===== Dataset entries =====

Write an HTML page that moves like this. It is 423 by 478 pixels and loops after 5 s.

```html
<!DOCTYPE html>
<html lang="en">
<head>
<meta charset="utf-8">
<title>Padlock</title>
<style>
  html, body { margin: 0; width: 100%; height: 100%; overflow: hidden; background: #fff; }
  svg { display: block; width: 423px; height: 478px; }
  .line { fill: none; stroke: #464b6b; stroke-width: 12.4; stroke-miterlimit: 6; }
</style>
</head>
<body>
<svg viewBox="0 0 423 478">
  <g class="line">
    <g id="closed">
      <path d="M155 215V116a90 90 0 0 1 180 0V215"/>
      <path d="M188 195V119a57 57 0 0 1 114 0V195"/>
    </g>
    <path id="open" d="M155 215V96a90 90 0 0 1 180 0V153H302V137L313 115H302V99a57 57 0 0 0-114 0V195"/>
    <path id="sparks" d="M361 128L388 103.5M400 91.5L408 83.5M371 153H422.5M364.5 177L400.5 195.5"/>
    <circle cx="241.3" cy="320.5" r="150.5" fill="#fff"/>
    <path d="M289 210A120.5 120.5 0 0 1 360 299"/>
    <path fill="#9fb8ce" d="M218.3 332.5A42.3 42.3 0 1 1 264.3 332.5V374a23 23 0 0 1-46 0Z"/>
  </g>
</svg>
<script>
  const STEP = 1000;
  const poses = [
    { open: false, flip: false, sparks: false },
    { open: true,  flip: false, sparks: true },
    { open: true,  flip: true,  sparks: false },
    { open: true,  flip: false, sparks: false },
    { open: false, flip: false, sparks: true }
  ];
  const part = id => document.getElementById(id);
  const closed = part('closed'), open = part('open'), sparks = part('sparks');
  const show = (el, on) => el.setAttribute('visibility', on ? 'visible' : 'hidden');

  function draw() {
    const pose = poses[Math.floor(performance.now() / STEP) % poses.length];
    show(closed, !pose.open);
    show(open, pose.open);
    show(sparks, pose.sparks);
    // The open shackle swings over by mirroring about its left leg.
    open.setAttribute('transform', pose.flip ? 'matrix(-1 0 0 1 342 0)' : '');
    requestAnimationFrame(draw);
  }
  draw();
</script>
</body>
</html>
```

=====

**Requirement:** So that nothing is lost, restate all the material word for word.

**Answer section:**
Write an HTML page that moves like this. It is 423 by 478 pixels and loops after 5 s.

```html
<!DOCTYPE html>
<html lang="en">
<head>
<meta charset="utf-8">
<title>Padlock</title>
<style>
  html, body { margin: 0; width: 100%; height: 100%; overflow: hidden; background: #fff; }
  svg { display: block; width: 423px; height: 478px; }
  .line { fill: none; stroke: #464b6b; stroke-width: 12.4; stroke-miterlimit: 6; }
</style>
</head>
<body>
<svg viewBox="0 0 423 478">
  <g class="line">
    <g id="closed">
      <path d="M155 215V116a90 90 0 0 1 180 0V215"/>
      <path d="M188 195V119a57 57 0 0 1 114 0V195"/>
    </g>
    <path id="open" d="M155 215V96a90 90 0 0 1 180 0V153H302V137L313 115H302V99a57 57 0 0 0-114 0V195"/>
    <path id="sparks" d="M361 128L388 103.5M400 91.5L408 83.5M371 153H422.5M364.5 177L400.5 195.5"/>
    <circle cx="241.3" cy="320.5" r="150.5" fill="#fff"/>
    <path d="M289 210A120.5 120.5 0 0 1 360 299"/>
    <path fill="#9fb8ce" d="M218.3 332.5A42.3 42.3 0 1 1 264.3 332.5V374a23 23 0 0 1-46 0Z"/>
  </g>
</svg>
<script>
  const STEP = 1000;
  const poses = [
    { open: false, flip: false, sparks: false },
    { open: true,  flip: false, sparks: true },
    { open: true,  flip: true,  sparks: false },
    { open: true,  flip: false, sparks: false },
    { open: false, flip: false, sparks: true }
  ];
  const part = id => document.getElementById(id);
  const closed = part('closed'), open = part('open'), sparks = part('sparks');
  const show = (el, on) => el.setAttribute('visibility', on ? 'visible' : 'hidden');

  function draw() {
    const pose = poses[Math.floor(performance.now() / STEP) % poses.length];
    show(closed, !pose.open);
    show(open, pose.open);
    show(sparks, pose.sparks);
    // The open shackle swings over by mirroring about its left leg.
    open.setAttribute('transform', pose.flip ? 'matrix(-1 0 0 1 342 0)' : '');
    requestAnimationFrame(draw);
  }
  draw();
</script>
</body>
</html>
```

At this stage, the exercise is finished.